- Work to complete
Lines with the word "Math" in them must be copied from the records below.
##### Data for processing
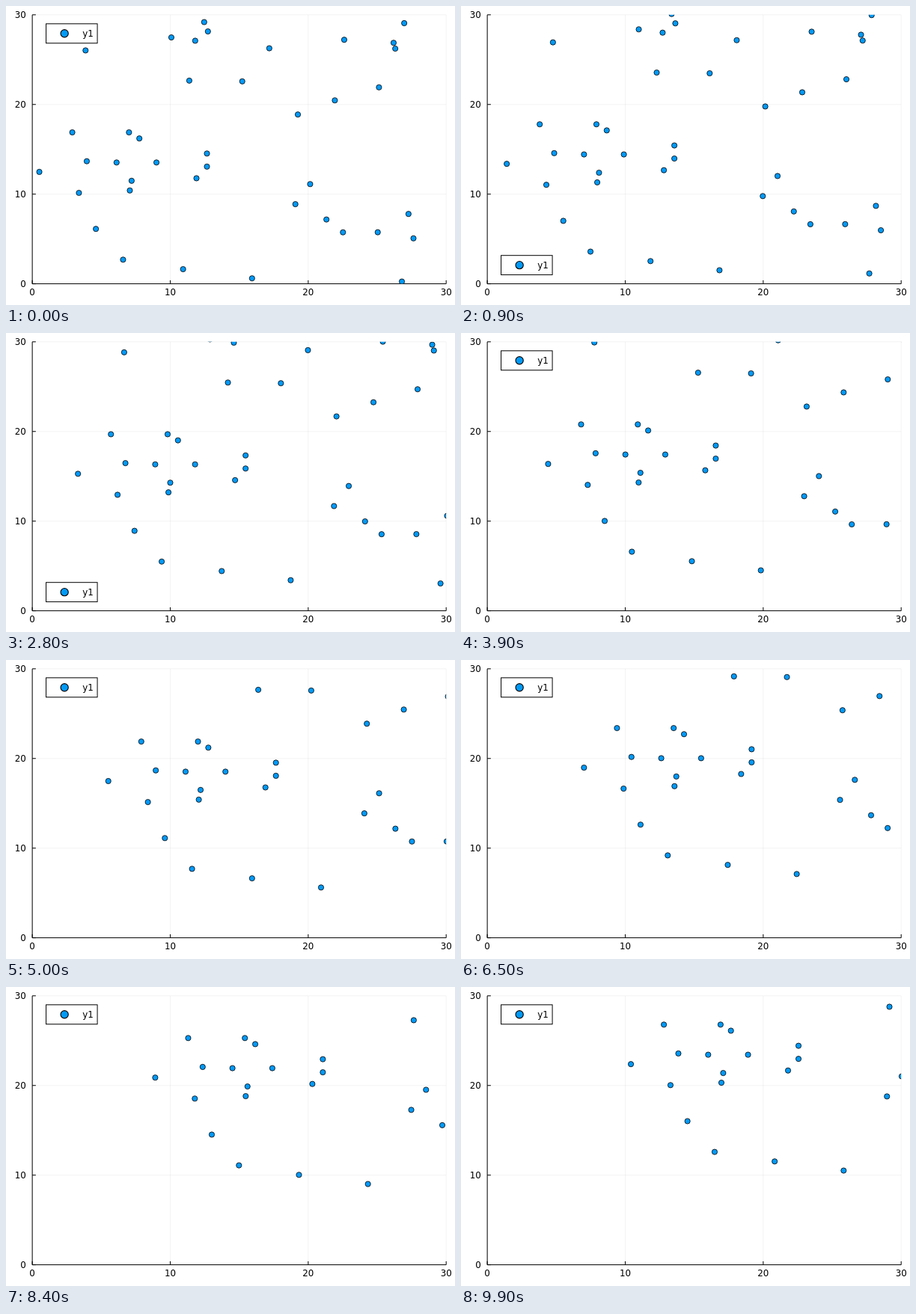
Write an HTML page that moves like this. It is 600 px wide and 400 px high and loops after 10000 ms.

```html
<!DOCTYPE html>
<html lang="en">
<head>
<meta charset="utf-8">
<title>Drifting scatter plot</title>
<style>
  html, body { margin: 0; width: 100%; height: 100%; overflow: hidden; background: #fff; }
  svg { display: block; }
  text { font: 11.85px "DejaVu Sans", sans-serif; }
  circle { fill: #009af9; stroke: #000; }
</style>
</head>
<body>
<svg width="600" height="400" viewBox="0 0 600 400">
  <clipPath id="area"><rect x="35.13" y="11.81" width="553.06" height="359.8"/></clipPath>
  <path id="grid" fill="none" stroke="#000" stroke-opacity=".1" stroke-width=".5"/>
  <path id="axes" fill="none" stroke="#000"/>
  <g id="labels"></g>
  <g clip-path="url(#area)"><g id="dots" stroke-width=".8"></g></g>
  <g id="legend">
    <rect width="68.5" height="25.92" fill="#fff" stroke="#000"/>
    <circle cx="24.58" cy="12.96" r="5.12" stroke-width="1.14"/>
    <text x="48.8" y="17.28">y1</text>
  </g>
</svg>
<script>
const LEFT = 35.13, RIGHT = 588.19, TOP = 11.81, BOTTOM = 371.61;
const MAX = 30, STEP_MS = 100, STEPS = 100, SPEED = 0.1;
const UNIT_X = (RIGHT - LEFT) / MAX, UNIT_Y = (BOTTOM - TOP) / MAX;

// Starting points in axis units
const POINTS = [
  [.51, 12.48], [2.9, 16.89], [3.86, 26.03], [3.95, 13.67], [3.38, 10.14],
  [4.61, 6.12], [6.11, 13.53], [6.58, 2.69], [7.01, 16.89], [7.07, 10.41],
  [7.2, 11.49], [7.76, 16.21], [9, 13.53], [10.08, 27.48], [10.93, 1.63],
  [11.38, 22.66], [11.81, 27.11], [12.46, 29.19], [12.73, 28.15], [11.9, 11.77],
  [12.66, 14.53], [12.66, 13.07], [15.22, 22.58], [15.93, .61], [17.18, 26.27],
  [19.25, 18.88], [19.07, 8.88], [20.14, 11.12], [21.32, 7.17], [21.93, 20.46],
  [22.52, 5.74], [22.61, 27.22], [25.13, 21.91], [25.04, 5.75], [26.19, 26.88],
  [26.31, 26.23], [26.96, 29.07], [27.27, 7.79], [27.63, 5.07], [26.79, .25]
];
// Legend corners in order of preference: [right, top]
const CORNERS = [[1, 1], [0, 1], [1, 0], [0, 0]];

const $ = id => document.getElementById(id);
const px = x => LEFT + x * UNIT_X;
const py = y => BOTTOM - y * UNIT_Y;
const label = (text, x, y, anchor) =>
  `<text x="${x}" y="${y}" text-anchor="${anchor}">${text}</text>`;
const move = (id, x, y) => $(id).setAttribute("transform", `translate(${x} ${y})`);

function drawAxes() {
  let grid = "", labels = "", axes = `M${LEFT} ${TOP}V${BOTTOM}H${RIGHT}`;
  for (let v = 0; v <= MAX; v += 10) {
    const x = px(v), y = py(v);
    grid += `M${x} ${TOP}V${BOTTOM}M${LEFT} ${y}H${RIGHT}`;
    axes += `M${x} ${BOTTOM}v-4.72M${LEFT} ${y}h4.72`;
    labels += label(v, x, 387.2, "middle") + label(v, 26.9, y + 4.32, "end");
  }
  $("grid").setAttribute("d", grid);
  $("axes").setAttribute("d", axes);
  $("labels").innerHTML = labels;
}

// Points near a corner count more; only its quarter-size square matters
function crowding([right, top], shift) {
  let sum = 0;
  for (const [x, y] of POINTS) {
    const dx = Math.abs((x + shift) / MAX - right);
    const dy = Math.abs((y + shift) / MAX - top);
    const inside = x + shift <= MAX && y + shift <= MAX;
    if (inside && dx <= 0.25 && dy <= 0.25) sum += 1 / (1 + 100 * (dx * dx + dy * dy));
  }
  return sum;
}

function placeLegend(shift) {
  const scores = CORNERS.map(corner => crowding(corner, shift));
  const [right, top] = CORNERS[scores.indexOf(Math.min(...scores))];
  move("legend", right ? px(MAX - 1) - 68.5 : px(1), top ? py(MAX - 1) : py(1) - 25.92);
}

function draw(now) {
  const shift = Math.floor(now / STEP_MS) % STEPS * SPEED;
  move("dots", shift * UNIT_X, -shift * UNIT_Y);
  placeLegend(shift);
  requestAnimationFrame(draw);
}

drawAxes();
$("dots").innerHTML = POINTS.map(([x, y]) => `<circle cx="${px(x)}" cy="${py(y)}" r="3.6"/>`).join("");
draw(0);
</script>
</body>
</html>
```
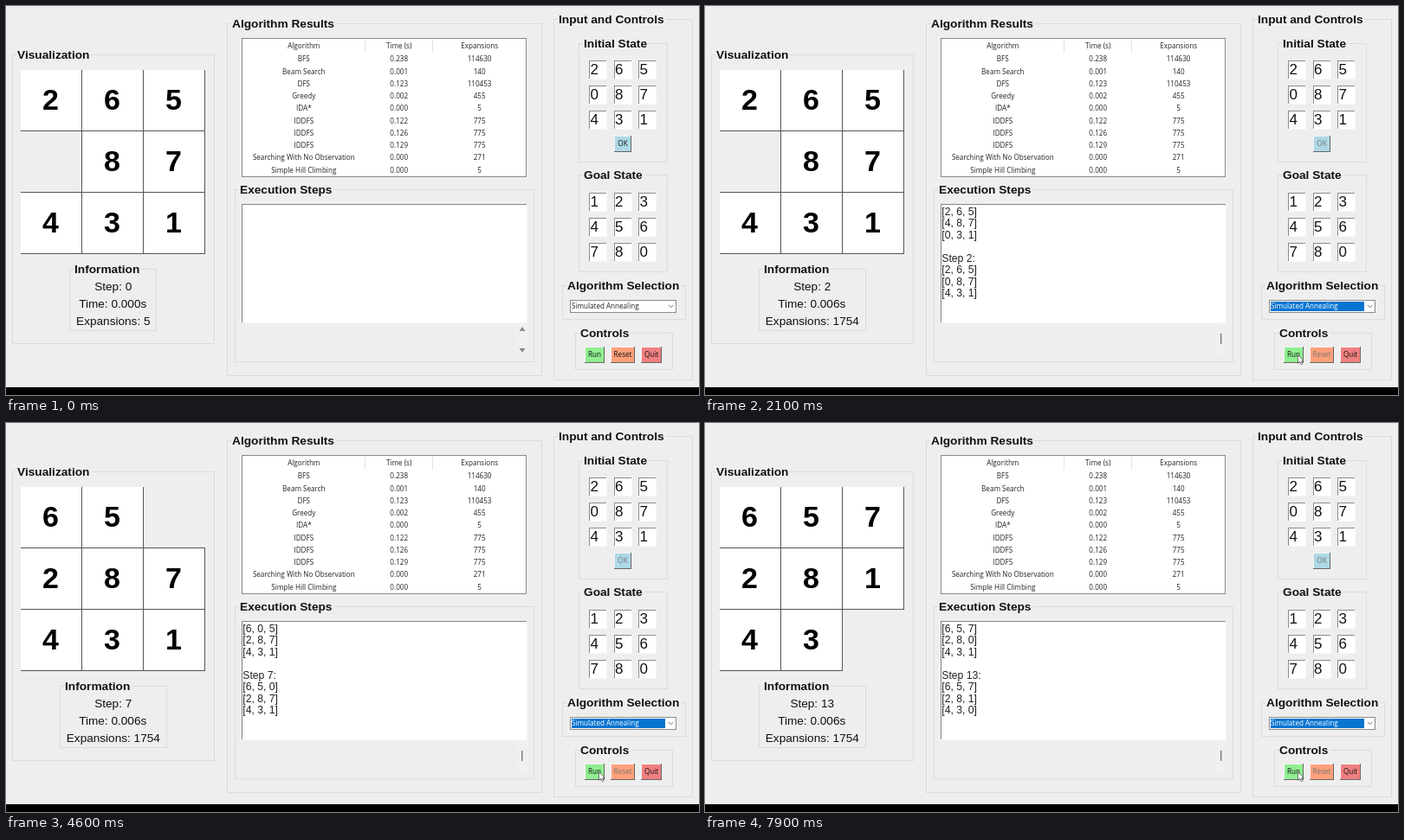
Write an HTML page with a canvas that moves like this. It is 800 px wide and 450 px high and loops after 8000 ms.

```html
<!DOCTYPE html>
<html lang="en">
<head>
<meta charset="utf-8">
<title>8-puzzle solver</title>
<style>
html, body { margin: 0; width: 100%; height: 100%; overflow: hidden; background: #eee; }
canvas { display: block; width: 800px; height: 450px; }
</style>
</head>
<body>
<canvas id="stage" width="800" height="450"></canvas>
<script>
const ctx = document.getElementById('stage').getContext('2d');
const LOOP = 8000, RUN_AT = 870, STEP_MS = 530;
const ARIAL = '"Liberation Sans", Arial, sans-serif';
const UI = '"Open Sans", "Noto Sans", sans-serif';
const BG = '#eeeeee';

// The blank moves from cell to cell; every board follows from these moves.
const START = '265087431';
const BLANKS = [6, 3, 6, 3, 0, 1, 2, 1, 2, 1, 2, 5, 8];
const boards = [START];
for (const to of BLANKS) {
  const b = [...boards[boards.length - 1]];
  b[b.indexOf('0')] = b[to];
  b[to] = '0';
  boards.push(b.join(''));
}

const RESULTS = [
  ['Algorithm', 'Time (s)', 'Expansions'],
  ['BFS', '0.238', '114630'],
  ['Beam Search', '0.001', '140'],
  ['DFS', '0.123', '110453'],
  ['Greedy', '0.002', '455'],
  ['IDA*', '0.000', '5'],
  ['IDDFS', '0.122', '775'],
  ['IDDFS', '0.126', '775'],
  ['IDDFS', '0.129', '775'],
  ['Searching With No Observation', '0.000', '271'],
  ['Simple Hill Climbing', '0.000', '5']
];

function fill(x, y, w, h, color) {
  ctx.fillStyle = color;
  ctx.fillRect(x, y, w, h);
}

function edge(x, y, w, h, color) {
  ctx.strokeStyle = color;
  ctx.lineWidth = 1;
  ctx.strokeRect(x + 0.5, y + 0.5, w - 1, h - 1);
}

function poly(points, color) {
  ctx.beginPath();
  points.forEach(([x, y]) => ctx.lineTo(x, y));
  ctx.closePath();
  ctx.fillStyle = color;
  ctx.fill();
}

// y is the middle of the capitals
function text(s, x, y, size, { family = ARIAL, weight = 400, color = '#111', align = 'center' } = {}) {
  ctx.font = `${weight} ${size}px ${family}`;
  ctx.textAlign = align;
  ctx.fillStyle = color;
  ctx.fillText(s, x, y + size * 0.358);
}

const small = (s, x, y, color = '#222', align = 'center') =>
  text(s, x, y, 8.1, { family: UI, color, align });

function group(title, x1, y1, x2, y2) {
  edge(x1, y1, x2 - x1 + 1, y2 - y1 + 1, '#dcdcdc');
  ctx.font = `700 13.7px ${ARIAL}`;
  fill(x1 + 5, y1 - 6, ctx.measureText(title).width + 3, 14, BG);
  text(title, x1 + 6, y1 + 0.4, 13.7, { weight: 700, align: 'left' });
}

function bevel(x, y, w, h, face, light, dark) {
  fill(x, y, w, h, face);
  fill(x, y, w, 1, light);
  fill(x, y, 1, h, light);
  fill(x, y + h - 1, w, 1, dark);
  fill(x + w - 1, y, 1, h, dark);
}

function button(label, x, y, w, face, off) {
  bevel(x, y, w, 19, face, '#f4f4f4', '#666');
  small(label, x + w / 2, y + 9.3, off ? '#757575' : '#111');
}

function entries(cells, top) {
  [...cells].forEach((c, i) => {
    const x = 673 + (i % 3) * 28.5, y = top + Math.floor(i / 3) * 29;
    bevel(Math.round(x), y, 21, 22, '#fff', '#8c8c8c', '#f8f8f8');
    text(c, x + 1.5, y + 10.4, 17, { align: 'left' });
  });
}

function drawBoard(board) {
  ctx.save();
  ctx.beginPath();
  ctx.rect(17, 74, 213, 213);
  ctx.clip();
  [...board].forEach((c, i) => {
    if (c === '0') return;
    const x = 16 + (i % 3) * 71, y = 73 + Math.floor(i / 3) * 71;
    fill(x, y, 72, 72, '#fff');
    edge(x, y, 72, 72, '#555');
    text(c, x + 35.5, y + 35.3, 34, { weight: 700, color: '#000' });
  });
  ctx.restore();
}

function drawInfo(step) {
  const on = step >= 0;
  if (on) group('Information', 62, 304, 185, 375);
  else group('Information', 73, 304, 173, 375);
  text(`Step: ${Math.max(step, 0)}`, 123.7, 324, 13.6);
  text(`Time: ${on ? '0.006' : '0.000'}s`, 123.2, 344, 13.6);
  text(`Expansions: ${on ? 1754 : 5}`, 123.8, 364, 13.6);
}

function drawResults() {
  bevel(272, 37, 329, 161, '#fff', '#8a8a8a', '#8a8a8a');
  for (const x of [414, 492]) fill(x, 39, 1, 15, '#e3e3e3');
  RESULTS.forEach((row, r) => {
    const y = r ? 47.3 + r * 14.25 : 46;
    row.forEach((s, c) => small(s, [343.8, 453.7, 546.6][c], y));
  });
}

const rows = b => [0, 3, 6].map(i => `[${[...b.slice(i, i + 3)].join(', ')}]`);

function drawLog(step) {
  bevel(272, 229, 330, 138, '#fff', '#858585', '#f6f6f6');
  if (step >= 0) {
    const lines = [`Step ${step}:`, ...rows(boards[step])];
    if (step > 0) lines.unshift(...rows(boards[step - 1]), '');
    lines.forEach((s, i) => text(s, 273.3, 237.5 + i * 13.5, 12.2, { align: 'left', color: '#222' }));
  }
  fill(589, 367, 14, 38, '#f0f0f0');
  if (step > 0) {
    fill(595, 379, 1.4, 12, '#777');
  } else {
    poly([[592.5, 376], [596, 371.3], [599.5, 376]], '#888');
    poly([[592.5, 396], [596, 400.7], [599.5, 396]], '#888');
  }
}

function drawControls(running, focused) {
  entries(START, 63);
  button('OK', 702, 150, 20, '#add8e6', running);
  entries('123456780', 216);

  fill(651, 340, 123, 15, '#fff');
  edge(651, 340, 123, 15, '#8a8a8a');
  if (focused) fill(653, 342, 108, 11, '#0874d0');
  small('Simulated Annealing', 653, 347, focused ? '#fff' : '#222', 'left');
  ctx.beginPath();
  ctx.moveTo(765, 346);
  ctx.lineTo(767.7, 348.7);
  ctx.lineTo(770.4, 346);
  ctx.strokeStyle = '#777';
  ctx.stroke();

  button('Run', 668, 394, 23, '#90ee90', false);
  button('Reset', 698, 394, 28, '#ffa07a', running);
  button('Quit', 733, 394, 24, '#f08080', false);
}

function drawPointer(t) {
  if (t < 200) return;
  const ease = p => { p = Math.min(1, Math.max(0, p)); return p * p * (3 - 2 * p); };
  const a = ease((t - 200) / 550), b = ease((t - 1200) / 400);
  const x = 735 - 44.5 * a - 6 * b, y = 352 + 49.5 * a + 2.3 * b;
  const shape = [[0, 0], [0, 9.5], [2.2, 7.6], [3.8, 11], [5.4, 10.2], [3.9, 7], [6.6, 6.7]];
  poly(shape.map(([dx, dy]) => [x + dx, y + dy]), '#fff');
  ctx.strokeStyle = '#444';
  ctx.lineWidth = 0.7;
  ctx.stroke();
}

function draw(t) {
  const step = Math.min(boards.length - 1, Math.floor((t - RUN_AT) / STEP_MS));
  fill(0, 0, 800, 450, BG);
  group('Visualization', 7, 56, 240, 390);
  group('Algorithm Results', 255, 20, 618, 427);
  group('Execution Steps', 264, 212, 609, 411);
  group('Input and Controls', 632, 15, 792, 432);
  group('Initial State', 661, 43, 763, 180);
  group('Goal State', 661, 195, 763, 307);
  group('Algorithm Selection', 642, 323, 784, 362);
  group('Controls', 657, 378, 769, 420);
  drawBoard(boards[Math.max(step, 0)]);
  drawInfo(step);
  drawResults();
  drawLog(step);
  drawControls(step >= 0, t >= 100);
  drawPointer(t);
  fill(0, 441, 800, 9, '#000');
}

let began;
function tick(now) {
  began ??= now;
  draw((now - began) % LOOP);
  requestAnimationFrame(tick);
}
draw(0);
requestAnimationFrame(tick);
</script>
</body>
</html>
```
##########
- Result for this exercise
    const dx = Math.abs((x + shift) / MAX - right);
    const dy = Math.abs((y + shift) / MAX - top);
  const [right, top] = CORNERS[scores.indexOf(Math.min(...scores))];
  const shift = Math.floor(now / STEP_MS) % STEPS * SPEED;
    const x = 673 + (i % 3) * 28.5, y = top + Math.floor(i / 3) * 29;
    bevel(Math.round(x), y, 21, 22, '#fff', '#8c8c8c', '#f8f8f8');
    const x = 16 + (i % 3) * 71, y = 73 + Math.floor(i / 3) * 71;
  text(`Step: ${Math.max(step, 0)}`, 123.7, 324, 13.6);
  const ease = p => { p = Math.min(1, Math.max(0, p)); return p * p * (3 - 2 * p); };
  const step = Math.min(boards.length - 1, Math.floor((t - RUN_AT) / STEP_MS));
  drawBoard(boards[Math.max(step, 0)]);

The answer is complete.